* ACTION ITEM
Retype the entries below word for word, leaving none out.

* Saved data entries
╔══

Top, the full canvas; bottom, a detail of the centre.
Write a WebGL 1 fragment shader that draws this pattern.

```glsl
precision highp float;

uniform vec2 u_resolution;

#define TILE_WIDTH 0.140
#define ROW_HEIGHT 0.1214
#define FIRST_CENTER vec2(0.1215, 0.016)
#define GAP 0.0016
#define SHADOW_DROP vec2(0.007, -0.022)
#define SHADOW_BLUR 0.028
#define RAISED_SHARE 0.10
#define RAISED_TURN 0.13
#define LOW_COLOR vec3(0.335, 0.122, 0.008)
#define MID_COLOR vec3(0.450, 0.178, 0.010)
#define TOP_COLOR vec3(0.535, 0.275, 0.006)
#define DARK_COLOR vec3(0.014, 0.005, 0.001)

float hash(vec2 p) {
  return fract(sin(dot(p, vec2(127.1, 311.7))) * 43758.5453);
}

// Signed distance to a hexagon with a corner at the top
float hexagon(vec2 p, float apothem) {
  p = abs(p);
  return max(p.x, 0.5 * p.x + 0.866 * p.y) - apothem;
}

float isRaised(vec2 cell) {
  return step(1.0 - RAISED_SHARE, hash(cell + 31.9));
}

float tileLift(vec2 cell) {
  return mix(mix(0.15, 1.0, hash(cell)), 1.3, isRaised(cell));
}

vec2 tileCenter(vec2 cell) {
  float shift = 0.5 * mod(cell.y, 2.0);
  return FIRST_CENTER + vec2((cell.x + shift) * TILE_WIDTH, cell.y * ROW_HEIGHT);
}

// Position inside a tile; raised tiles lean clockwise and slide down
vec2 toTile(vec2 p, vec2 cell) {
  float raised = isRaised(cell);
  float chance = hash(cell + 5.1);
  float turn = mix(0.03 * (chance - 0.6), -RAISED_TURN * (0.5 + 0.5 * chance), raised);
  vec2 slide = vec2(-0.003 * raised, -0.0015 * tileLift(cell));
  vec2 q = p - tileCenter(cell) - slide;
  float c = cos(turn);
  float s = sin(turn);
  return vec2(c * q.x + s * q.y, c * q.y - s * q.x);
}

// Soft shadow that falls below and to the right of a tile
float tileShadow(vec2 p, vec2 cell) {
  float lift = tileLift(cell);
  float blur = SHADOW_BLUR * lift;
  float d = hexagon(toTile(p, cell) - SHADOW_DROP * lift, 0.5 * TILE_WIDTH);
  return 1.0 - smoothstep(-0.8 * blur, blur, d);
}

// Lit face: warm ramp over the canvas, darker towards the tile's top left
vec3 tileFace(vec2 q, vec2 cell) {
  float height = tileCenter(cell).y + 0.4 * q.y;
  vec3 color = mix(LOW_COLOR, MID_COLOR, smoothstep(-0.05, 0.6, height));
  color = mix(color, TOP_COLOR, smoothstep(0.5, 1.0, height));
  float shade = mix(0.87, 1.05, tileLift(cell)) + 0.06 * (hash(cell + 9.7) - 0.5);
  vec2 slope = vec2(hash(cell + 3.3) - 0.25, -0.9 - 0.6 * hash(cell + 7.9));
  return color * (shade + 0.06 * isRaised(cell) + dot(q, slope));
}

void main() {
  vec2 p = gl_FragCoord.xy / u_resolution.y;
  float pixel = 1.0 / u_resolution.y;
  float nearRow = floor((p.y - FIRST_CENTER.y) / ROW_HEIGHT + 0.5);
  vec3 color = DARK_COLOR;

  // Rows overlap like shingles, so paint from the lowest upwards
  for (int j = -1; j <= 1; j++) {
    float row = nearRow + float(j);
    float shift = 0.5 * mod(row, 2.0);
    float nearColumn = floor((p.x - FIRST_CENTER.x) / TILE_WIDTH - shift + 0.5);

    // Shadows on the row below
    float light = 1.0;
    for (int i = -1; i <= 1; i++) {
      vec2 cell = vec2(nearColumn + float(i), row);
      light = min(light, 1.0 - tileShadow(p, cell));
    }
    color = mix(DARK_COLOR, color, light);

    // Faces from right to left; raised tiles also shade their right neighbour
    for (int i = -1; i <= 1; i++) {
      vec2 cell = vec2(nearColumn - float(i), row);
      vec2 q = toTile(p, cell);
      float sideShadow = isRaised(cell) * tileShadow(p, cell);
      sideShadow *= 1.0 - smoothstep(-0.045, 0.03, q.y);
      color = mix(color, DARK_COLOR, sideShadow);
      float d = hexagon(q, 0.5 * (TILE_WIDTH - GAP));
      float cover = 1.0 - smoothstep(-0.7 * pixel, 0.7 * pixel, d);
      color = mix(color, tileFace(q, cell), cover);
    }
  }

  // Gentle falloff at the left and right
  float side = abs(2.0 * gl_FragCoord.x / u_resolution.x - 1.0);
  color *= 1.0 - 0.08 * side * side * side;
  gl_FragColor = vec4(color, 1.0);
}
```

╚══

* ANSWER TO THIS PROBLEM
Top, the full canvas; bottom, a detail of the centre.
Write a WebGL 1 fragment shader that draws this pattern.

```glsl
precision highp float;

uniform vec2 u_resolution;

#define TILE_WIDTH 0.140
#define ROW_HEIGHT 0.1214
#define FIRST_CENTER vec2(0.1215, 0.016)
#define GAP 0.0016
#define SHADOW_DROP vec2(0.007, -0.022)
#define SHADOW_BLUR 0.028
#define RAISED_SHARE 0.10
#define RAISED_TURN 0.13
#define LOW_COLOR vec3(0.335, 0.122, 0.008)
#define MID_COLOR vec3(0.450, 0.178, 0.010)
#define TOP_COLOR vec3(0.535, 0.275, 0.006)
#define DARK_COLOR vec3(0.014, 0.005, 0.001)

float hash(vec2 p) {
  return fract(sin(dot(p, vec2(127.1, 311.7))) * 43758.5453);
}

// Signed distance to a hexagon with a corner at the top
float hexagon(vec2 p, float apothem) {
  p = abs(p);
  return max(p.x, 0.5 * p.x + 0.866 * p.y) - apothem;
}

float isRaised(vec2 cell) {
  return step(1.0 - RAISED_SHARE, hash(cell + 31.9));
}

float tileLift(vec2 cell) {
  return mix(mix(0.15, 1.0, hash(cell)), 1.3, isRaised(cell));
}

vec2 tileCenter(vec2 cell) {
  float shift = 0.5 * mod(cell.y, 2.0);
  return FIRST_CENTER + vec2((cell.x + shift) * TILE_WIDTH, cell.y * ROW_HEIGHT);
}

// Position inside a tile; raised tiles lean clockwise and slide down
vec2 toTile(vec2 p, vec2 cell) {
  float raised = isRaised(cell);
  float chance = hash(cell + 5.1);
  float turn = mix(0.03 * (chance - 0.6), -RAISED_TURN * (0.5 + 0.5 * chance), raised);
  vec2 slide = vec2(-0.003 * raised, -0.0015 * tileLift(cell));
  vec2 q = p - tileCenter(cell) - slide;
  float c = cos(turn);
  float s = sin(turn);
  return vec2(c * q.x + s * q.y, c * q.y - s * q.x);
}

// Soft shadow that falls below and to the right of a tile
float tileShadow(vec2 p, vec2 cell) {
  float lift = tileLift(cell);
  float blur = SHADOW_BLUR * lift;
  float d = hexagon(toTile(p, cell) - SHADOW_DROP * lift, 0.5 * TILE_WIDTH);
  return 1.0 - smoothstep(-0.8 * blur, blur, d);
}

// Lit face: warm ramp over the canvas, darker towards the tile's top left
vec3 tileFace(vec2 q, vec2 cell) {
  float height = tileCenter(cell).y + 0.4 * q.y;
  vec3 color = mix(LOW_COLOR, MID_COLOR, smoothstep(-0.05, 0.6, height));
  color = mix(color, TOP_COLOR, smoothstep(0.5, 1.0, height));
  float shade = mix(0.87, 1.05, tileLift(cell)) + 0.06 * (hash(cell + 9.7) - 0.5);
  vec2 slope = vec2(hash(cell + 3.3) - 0.25, -0.9 - 0.6 * hash(cell + 7.9));
  return color * (shade + 0.06 * isRaised(cell) + dot(q, slope));
}

void main() {
  vec2 p = gl_FragCoord.xy / u_resolution.y;
  float pixel = 1.0 / u_resolution.y;
  float nearRow = floor((p.y - FIRST_CENTER.y) / ROW_HEIGHT + 0.5);
  vec3 color = DARK_COLOR;

  // Rows overlap like shingles, so paint from the lowest upwards
  for (int j = -1; j <= 1; j++) {
    float row = nearRow + float(j);
    float shift = 0.5 * mod(row, 2.0);
    float nearColumn = floor((p.x - FIRST_CENTER.x) / TILE_WIDTH - shift + 0.5);

    // Shadows on the row below
    float light = 1.0;
    for (int i = -1; i <= 1; i++) {
      vec2 cell = vec2(nearColumn + float(i), row);
      light = min(light, 1.0 - tileShadow(p, cell));
    }
    color = mix(DARK_COLOR, color, light);

    // Faces from right to left; raised tiles also shade their right neighbour
    for (int i = -1; i <= 1; i++) {
      vec2 cell = vec2(nearColumn - float(i), row);
      vec2 q = toTile(p, cell);
      float sideShadow = isRaised(cell) * tileShadow(p, cell);
      sideShadow *= 1.0 - smoothstep(-0.045, 0.03, q.y);
      color = mix(color, DARK_COLOR, sideShadow);
      float d = hexagon(q, 0.5 * (TILE_WIDTH - GAP));
      float cover = 1.0 - smoothstep(-0.7 * pixel, 0.7 * pixel, d);
      color = mix(color, tileFace(q, cell), cover);
    }
  }

  // Gentle falloff at the left and right
  float side = abs(2.0 * gl_FragCoord.x / u_resolution.x - 1.0);
  color *= 1.0 - 0.08 * side * side * side;
  gl_FragColor = vec4(color, 1.0);
}
```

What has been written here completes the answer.